Facebook has the traffic. Apple (NASDAQ:AAPL) has the brand. The FTC is looking into abuse of Google's key search function. The stock is down over 16% for the first half of the year. Local competitors are eating its lunch in market-after-market, as the Web is increasingly balkanized.
Google+ is not the answer to the Facebook question. It's not going to bring in the under-30 audience advertisers most covet. And it doesn't answer the real Facebook challenge, which is that social networks bring people further down the sales funnel than any ad can. That's why Facebook has had all those privacy fights with its user base – it seeks to monetize its traffic by having people lead themselves into becoming customers.
Google retains a key advantage over all rivals, foreign and domestic. It has lower-cost infrastructure than anyone in the Internet space. Google can answer a question, move a file, store files and handle back-end computing tasks for less than anyone else, because Google has focused on costs for its entire existence.
When you learn how to open a window on a server farm, it lowers costs. When you learn how to put most of your services in a shipping container and connect that to the Web in another city, you lower costs. When you host your services on low-end PCs that work like one big machine, you lower costs.
Google is proud of its technical prowess, rightly so. But even the lowest-cost infrastructure retains some cost. While advertising can pay the bills, it won't deliver growth, not when new forms of marketing (like Facebook) can deliver prospects and buyers, while Google only offers billboards.
So Google needs to sell something. Not sell a piece of itself. But sell products, sell services, collect revenue for what it does, get seriously into commerce.
There are many ways to do this. Google could buy a second-tier online store like Overstock.com (NASDAQ:OSTK) and challenge Amazon (NASDAQ:AMZN) in merchandise sales. It could provide support for multiple cloud architectures and challenge Amazon that way. It could pick up an online movie service with ties to Hollywood (like Hulu) and turn YouTube into the master of NetFlix (NASDAQ:NFLX).
All these kinds of businesses, and more, can benefit from Google's low-cost infrastructure and global reach. Google can take something that's small, whose people know what they're doing, and make them stars, global players, at Internet speed.
But to do any of this, CEO Larry Page needs to change his corporate culture. Google needs to respect the sales process. It needs to adjust its culture so the idea of selling is no longer repellent. It needs to accept the fact that a good business model is just as noble a hack as, well, a noble hack is.
Google programmers are great at creating services, throwing them online, and hoping someone will salute. That leads to fiascos like Google Health, which never had connections with the industry it was trying to serve, and so never had a business case, and never had a chance. It leads to leading-edge services like Blogger getting lost in the scrum, Acquia and Wordpress getting all the money. It leads to “winning” stuff like Android launched with patent and copyright risks, so that the only people making money are lawyers and opponents in lawsuits.

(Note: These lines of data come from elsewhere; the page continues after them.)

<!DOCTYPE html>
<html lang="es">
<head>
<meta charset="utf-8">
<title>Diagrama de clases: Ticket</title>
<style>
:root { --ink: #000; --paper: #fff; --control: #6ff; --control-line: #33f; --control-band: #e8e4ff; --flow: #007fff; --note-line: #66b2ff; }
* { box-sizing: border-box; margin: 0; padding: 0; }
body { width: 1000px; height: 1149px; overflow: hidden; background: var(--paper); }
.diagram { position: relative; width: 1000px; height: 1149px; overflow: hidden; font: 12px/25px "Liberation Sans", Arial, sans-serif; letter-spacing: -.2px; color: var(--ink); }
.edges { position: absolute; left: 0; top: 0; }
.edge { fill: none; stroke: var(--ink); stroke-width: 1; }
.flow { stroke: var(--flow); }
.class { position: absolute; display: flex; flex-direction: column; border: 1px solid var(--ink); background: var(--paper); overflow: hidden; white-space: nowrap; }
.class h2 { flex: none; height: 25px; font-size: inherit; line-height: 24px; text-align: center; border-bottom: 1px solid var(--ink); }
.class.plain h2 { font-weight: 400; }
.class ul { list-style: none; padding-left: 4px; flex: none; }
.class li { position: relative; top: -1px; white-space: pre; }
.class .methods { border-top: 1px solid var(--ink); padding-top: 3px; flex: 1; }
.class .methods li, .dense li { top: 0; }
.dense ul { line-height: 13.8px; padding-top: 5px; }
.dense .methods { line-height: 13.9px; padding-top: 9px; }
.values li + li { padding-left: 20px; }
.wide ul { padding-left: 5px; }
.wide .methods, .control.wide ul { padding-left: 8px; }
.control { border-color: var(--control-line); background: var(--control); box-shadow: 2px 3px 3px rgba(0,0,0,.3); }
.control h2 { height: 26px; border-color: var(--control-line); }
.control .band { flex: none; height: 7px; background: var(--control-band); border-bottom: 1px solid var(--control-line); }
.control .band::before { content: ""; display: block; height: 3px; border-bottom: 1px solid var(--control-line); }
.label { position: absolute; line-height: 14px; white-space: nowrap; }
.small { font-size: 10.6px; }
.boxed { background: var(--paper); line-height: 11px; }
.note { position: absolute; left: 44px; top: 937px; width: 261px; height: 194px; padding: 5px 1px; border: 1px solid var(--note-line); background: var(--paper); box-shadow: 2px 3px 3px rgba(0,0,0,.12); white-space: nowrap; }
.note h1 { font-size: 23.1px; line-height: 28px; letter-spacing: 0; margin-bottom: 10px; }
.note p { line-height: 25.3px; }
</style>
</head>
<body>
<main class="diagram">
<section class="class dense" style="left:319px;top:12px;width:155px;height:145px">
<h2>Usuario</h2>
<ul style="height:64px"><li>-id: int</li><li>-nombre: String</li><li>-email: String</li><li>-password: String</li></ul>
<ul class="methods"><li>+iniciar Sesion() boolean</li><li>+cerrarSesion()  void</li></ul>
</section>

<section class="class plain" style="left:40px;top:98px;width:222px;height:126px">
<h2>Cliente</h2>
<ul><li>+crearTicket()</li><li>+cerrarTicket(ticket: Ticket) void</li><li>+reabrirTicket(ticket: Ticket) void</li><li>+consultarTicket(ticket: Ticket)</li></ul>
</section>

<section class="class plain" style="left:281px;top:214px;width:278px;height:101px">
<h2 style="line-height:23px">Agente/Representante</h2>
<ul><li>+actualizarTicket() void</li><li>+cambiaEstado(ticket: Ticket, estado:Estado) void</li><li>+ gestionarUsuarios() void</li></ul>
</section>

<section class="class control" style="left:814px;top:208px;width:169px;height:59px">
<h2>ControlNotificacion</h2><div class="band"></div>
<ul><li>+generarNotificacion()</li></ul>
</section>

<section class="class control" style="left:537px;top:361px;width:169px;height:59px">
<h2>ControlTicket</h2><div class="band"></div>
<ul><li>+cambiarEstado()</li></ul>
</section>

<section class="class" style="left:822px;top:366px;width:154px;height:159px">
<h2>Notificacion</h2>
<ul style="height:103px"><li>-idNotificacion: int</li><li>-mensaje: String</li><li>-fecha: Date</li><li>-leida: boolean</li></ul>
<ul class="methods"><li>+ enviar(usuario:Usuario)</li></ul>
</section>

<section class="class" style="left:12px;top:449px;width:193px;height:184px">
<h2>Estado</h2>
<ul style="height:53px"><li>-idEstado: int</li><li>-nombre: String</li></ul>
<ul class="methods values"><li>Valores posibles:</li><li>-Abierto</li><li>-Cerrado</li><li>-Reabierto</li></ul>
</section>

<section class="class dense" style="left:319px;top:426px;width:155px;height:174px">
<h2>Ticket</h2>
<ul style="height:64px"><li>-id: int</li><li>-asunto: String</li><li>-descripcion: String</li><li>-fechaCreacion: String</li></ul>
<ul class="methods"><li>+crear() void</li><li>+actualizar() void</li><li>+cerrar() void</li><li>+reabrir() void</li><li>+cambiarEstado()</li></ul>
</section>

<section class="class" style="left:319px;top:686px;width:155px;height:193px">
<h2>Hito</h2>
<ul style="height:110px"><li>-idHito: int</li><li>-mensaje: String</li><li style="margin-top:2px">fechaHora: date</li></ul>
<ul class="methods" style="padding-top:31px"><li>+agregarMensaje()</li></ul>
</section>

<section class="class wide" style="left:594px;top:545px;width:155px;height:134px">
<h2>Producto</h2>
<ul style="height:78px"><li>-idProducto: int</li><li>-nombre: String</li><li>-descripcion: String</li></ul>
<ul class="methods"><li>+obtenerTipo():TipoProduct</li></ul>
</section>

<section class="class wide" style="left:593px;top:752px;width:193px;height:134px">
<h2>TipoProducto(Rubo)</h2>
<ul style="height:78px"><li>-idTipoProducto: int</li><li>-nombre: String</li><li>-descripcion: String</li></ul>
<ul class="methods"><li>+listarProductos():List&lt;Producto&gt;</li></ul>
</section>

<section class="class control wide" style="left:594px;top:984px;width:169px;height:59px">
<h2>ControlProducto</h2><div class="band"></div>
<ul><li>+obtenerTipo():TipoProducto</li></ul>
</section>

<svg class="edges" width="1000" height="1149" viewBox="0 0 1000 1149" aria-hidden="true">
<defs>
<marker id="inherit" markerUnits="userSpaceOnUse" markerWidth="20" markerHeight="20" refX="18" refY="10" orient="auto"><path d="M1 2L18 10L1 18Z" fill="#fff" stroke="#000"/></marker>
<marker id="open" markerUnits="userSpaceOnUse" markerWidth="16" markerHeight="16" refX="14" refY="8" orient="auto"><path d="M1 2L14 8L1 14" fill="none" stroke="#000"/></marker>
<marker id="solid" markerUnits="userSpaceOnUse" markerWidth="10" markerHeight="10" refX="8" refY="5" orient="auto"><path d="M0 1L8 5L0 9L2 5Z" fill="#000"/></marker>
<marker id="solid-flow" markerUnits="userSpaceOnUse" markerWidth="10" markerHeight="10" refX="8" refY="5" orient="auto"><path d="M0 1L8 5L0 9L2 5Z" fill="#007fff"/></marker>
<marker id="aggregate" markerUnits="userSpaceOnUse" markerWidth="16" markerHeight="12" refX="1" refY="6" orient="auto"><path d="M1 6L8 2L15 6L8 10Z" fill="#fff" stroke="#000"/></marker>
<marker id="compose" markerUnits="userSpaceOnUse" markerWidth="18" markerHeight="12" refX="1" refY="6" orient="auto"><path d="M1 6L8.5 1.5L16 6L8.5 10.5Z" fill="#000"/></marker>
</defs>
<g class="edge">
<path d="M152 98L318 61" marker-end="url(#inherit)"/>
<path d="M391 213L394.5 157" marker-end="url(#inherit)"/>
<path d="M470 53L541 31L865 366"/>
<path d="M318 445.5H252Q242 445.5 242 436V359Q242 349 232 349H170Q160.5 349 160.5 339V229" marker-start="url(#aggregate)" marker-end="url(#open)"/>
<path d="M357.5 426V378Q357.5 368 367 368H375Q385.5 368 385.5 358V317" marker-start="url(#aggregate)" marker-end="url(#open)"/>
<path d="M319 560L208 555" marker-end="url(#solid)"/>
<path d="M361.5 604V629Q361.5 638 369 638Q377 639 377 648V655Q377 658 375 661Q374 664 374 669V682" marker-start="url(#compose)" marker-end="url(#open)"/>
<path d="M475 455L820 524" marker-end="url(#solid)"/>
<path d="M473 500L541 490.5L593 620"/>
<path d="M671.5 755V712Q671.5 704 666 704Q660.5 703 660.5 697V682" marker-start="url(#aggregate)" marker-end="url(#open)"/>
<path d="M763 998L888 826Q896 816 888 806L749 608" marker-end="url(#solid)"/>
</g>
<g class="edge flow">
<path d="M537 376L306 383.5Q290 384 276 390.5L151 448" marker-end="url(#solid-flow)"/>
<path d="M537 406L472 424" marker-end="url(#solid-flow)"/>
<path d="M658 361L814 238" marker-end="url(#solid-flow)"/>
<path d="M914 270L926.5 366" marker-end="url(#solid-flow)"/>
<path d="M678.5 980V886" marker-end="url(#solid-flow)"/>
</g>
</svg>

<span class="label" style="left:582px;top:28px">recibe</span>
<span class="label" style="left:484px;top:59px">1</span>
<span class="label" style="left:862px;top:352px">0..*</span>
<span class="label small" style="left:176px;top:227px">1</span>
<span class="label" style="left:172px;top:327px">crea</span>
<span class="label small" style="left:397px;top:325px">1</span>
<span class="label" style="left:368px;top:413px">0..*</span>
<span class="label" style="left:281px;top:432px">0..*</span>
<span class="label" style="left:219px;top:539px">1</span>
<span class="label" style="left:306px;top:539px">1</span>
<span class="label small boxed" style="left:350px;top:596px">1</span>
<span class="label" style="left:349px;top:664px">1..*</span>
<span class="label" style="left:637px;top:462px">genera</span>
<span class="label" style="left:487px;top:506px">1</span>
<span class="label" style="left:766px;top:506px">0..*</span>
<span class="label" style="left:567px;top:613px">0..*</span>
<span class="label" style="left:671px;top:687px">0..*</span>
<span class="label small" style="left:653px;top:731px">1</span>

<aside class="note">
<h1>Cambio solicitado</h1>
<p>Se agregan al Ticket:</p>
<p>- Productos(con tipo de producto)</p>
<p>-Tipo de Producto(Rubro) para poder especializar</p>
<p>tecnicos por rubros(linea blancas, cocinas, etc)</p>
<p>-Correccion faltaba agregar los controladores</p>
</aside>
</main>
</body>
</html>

Google creates great services, but it needs to own great businesses. It needs to nurture geniuses who can build businesses, not just services but stuff that creates commerce. It needs to have people either paying it directly for products and services, or enable their purchases through someone else.
Google needs to go further down the sales funnel, where the money is, and respect money-makers as it respects technical people. Until it does this it will drift.